Catalysis; surface phenomena; colliods and emulsions; bicompatible surfaces and materials

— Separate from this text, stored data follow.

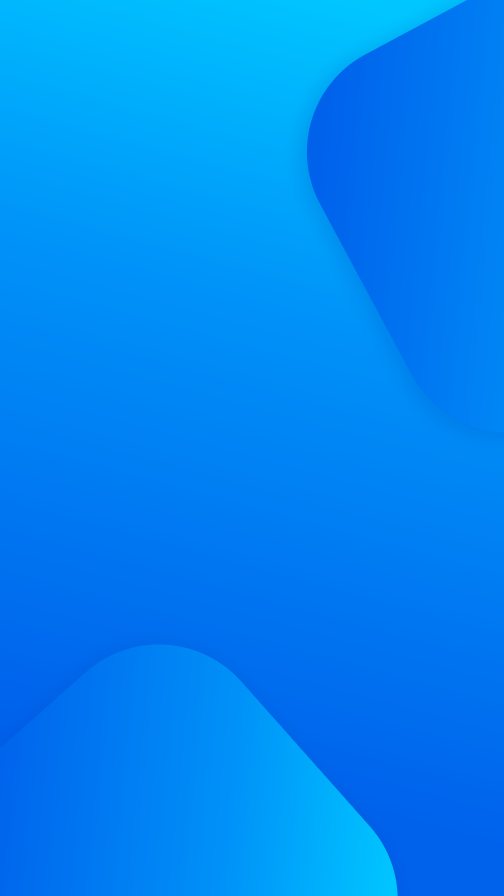
A WebGL 1 fragment shader for this background:

```glsl
precision highp float;
// Blue diagonal gradient with two large tilted rounded squares and soft shadows.

uniform vec2 u_resolution;

// Palette, shared by every gradient
const vec3 DEEP_BLUE = vec3(0.0, 0.380, 0.922);
const vec3 MID_BLUE = vec3(0.0, 0.573, 0.973);
const vec3 CYAN = vec3(0.0, 0.776, 1.0);
const vec3 SHADOW_COLOR = vec3(0.0, 0.28, 0.72);
const float MID_STOP = 0.6;

// Lengths are in canvas widths
const vec2 SKY_DIR = vec2(0.26, 0.966);
const vec2 SKY_RANGE = vec2(0.33, 1.90);

const float HALF_SIDE = 0.411;
const float CORNER_RADIUS = 0.219;
const vec2 TILE_DIR = vec2(0.995, -0.1);

const vec2 UPPER_CENTER = vec2(1.088, 1.398);
const float UPPER_ANGLE = 0.492;
const vec2 UPPER_RANGE = vec2(-0.47, 0.46);

const vec2 LOWER_CENTER = vec2(0.299, 0.009);
const float LOWER_ANGLE = 0.726;
const vec2 LOWER_RANGE = vec2(-0.36, 0.48);

const vec2 SHADOW_OFFSET = vec2(-0.006, -0.008);
const float SHADOW_BLUR = 0.045;
const float SHADOW_STRENGTH = 0.28;

// Three-stop colour ramp over the given range
vec3 ramp(float position, vec2 range) {
  float t = clamp((position - range.x) / (range.y - range.x), 0.0, 1.0);
  vec3 low = mix(DEEP_BLUE, MID_BLUE, min(t / MID_STOP, 1.0));
  return mix(low, CYAN, max((t - MID_STOP) / (1.0 - MID_STOP), 0.0));
}

// Signed distance to a rotated rounded square
float roundedSquare(vec2 p, float angle) {
  float c = cos(angle);
  float s = sin(angle);
  vec2 local = vec2(c * p.x + s * p.y, c * p.y - s * p.x);
  vec2 q = abs(local) - (HALF_SIDE - CORNER_RADIUS);
  return length(max(q, 0.0)) + min(max(q.x, q.y), 0.0) - CORNER_RADIUS;
}

// Shadow first, then the gradient-filled square
vec3 addTile(vec3 base, vec2 p, float angle, vec2 range, float pixel) {
  float shadowDist = roundedSquare(p - SHADOW_OFFSET, angle);
  float shadow = 1.0 - smoothstep(-SHADOW_BLUR, SHADOW_BLUR, shadowDist);
  vec3 shaded = mix(base, SHADOW_COLOR, SHADOW_STRENGTH * shadow);
  float coverage = clamp(0.5 - roundedSquare(p, angle) / pixel, 0.0, 1.0);
  return mix(shaded, ramp(dot(p, TILE_DIR), range), coverage);
}

void main() {
  float pixel = 1.0 / u_resolution.x;
  vec2 p = gl_FragCoord.xy * pixel;

  vec3 color = ramp(dot(p, SKY_DIR), SKY_RANGE);
  color = addTile(color, p - UPPER_CENTER, UPPER_ANGLE, UPPER_RANGE, pixel);
  color = addTile(color, p - LOWER_CENTER, LOWER_ANGLE, LOWER_RANGE, pixel);

  gl_FragColor = vec4(color, 1.0);
}
```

Professor Eli Ruckenstein was a pioneer in numerous areas of nanosciences. In catalysis, he was the first to bring scientific principles and quantitative reasoning to bear on the aging and rejuvenation of supported metal catalysts; he developed a quantum chemical theory of poisoning and promotion of metal catalysts and proposed a pumping mechanism for the catalytic oxidation by mixed oxides. He developed methods to prepare hydrophobic and hydrophilic nano-reservoirs containing active but dangerous catalysts and used them to prepare interesting compounds; he controlled the selectivity of some reactions via hydrophilic recognition by polymer-supported catalysts. He initiated the modern thermodynamics of microemulsions and developed the first predictive theory of micellization and solubilization. He explained the restabilization of colloids at high ionic strengths. He provided explanations for the enhancement of enzymatic reactions in inverted micelles and developed theories for hydration forces, hydrophobic attraction, and the thermodynamic stability of dispersions (lamellar liquid crystals, phospholipid monolayers, phospholipid bilayers, and microemulsions). He developed a theory for the sticking probability of aerosols, theories regarding specific ion effects on surface tension and double layers, and a kinetic theory of nucleation free of macroscopic concepts. Ruckenstein has developed new technologies in catalysis and in the preparation of complex materials that possess enhanced properties, such as pastes with high thermal conductivity, membranes for separation processes, and tough polymeric materials.